50 Years of Printmaking in Kuwait is the second stop of this retrospective after it was first launched in Bahrain at Albareh Art Gallery. Conceived by Hayfa Aljishi – Founder of Al Bareh Gallery and curated by Abed Al Kadiri Director of Contemporary Art Platform CAP – Kuwait, exhibited work in 50 Years of Printmaking presents an alternate view of the artist’s entire career, not only as a traveler between cultures and epochs, but as re-interpreter of the meaning of visual culture in general: He attempts to re-locate sensorial experience elsewhere than with the pure colors that characterize the postmodern, hereby searching in the black, for a warmer place where his book of art and life meets the viewer.
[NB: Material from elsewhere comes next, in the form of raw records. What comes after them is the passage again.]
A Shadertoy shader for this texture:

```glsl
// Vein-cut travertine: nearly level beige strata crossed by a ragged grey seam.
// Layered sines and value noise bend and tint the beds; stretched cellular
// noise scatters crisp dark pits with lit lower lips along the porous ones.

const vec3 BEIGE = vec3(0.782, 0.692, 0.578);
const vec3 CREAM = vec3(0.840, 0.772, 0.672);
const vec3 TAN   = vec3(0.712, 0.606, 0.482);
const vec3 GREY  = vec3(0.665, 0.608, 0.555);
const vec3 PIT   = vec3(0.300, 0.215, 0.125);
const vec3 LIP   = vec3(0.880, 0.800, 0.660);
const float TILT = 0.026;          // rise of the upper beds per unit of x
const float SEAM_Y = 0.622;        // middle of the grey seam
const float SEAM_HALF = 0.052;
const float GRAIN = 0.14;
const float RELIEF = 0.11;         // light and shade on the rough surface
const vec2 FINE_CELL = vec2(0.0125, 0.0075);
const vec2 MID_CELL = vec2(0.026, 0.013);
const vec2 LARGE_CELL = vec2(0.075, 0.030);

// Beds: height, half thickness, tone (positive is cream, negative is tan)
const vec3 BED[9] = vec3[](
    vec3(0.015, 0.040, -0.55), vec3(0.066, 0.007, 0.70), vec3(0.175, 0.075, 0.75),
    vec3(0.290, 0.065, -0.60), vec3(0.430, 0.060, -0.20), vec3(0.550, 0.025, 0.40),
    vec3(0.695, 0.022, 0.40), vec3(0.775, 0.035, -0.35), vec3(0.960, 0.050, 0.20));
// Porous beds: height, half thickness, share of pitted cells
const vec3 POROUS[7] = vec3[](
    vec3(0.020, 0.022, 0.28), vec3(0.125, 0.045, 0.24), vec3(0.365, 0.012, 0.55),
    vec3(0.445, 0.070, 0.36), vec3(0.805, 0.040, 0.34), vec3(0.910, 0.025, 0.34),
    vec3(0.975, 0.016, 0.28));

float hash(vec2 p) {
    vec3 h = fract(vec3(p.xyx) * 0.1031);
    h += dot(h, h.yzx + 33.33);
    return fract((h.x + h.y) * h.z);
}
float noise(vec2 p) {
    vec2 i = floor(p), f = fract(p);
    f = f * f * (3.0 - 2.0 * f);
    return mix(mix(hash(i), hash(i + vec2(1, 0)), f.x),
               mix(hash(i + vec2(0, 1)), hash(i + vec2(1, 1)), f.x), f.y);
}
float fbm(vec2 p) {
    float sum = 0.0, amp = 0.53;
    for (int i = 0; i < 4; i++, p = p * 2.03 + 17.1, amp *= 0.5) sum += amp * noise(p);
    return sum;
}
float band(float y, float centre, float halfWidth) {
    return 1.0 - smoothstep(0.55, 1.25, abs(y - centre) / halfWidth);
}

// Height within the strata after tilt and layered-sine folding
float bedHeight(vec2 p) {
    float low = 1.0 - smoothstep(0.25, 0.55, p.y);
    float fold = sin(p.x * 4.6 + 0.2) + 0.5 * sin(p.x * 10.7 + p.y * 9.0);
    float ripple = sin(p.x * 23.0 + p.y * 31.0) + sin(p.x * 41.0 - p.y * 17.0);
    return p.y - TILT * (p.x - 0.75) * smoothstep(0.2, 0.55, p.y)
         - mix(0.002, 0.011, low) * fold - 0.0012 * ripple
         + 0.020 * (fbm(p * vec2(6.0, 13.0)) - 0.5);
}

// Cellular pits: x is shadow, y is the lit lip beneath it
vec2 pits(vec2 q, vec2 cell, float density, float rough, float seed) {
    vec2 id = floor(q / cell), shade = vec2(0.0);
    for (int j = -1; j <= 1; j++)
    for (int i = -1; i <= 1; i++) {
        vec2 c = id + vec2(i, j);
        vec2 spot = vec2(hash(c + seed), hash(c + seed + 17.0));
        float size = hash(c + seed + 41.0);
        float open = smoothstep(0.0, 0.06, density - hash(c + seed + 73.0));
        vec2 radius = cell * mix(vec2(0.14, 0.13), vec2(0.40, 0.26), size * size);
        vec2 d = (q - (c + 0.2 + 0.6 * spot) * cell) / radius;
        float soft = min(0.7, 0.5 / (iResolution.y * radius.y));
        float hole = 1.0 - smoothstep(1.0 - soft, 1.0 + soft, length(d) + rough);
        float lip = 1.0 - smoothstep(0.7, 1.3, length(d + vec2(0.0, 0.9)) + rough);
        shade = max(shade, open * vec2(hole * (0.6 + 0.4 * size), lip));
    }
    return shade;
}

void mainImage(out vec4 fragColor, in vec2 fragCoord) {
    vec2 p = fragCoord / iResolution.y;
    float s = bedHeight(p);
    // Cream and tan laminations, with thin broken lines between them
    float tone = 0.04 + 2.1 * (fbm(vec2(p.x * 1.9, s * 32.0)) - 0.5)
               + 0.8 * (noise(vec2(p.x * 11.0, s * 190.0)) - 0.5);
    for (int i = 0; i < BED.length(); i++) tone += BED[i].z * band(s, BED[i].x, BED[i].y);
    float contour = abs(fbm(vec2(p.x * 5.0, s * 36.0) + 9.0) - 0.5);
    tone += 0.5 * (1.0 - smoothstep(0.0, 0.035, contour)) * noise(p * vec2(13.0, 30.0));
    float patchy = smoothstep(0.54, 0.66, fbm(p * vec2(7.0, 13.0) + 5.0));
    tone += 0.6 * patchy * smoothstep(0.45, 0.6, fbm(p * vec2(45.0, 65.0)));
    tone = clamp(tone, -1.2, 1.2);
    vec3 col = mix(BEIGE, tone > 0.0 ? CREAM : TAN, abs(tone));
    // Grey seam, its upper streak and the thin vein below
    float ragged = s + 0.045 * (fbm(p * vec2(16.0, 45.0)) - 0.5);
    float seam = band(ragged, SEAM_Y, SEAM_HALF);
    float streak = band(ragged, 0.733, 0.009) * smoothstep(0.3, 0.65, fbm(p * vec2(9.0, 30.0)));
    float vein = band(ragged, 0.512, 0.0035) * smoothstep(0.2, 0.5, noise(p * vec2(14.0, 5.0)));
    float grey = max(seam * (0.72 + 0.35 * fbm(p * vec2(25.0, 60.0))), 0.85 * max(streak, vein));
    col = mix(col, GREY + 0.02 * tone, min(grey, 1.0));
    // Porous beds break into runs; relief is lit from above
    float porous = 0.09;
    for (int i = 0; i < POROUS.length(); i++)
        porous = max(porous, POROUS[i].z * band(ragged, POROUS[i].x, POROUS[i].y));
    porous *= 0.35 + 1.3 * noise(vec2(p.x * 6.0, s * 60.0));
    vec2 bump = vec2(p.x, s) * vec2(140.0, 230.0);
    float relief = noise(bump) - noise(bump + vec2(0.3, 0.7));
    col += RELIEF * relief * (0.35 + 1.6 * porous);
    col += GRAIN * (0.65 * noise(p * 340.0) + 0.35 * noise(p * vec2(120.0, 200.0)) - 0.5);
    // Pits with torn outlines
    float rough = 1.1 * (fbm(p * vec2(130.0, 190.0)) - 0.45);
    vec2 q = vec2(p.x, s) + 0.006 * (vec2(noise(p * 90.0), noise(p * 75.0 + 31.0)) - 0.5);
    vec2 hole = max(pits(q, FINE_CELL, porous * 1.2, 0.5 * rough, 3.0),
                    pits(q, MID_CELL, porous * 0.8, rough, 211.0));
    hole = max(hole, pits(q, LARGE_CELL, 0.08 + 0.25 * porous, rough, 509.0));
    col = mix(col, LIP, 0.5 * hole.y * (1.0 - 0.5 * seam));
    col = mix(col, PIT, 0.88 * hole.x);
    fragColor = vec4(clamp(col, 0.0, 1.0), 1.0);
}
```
Withdrawing from the visual field, the artist is opening the possibility of entering the world with an altogether different morphology, causing apparently unrelated elements to collide into each other and emerge as distinct syntactic compositions. A precise amalgamation between folkloric elements and handicraft, and the timeless quality of art history, give birth to composite worlds with life of their own.
Mohammed Omar Khalil has been both a pioneer and role model in print-making throughout the region, and one of the most important living artists working on the format that he has as well taught in prestigious American universities, such as Columbia and the Parsons School of Design at the New School. Staying away from the minimal and abstract that shaped his generation, the artist has developed a grammar of his own, excavating surfaces of consciousness and presenting them as narrative sequences in snapshots that might be arranged differently each time we observe them. The fifty years encompassed in this exhibition are by no means a composite whole more than they are the traces and coded signals of a fertile career, nowhere finished and still on the search for new groundbreaking paths.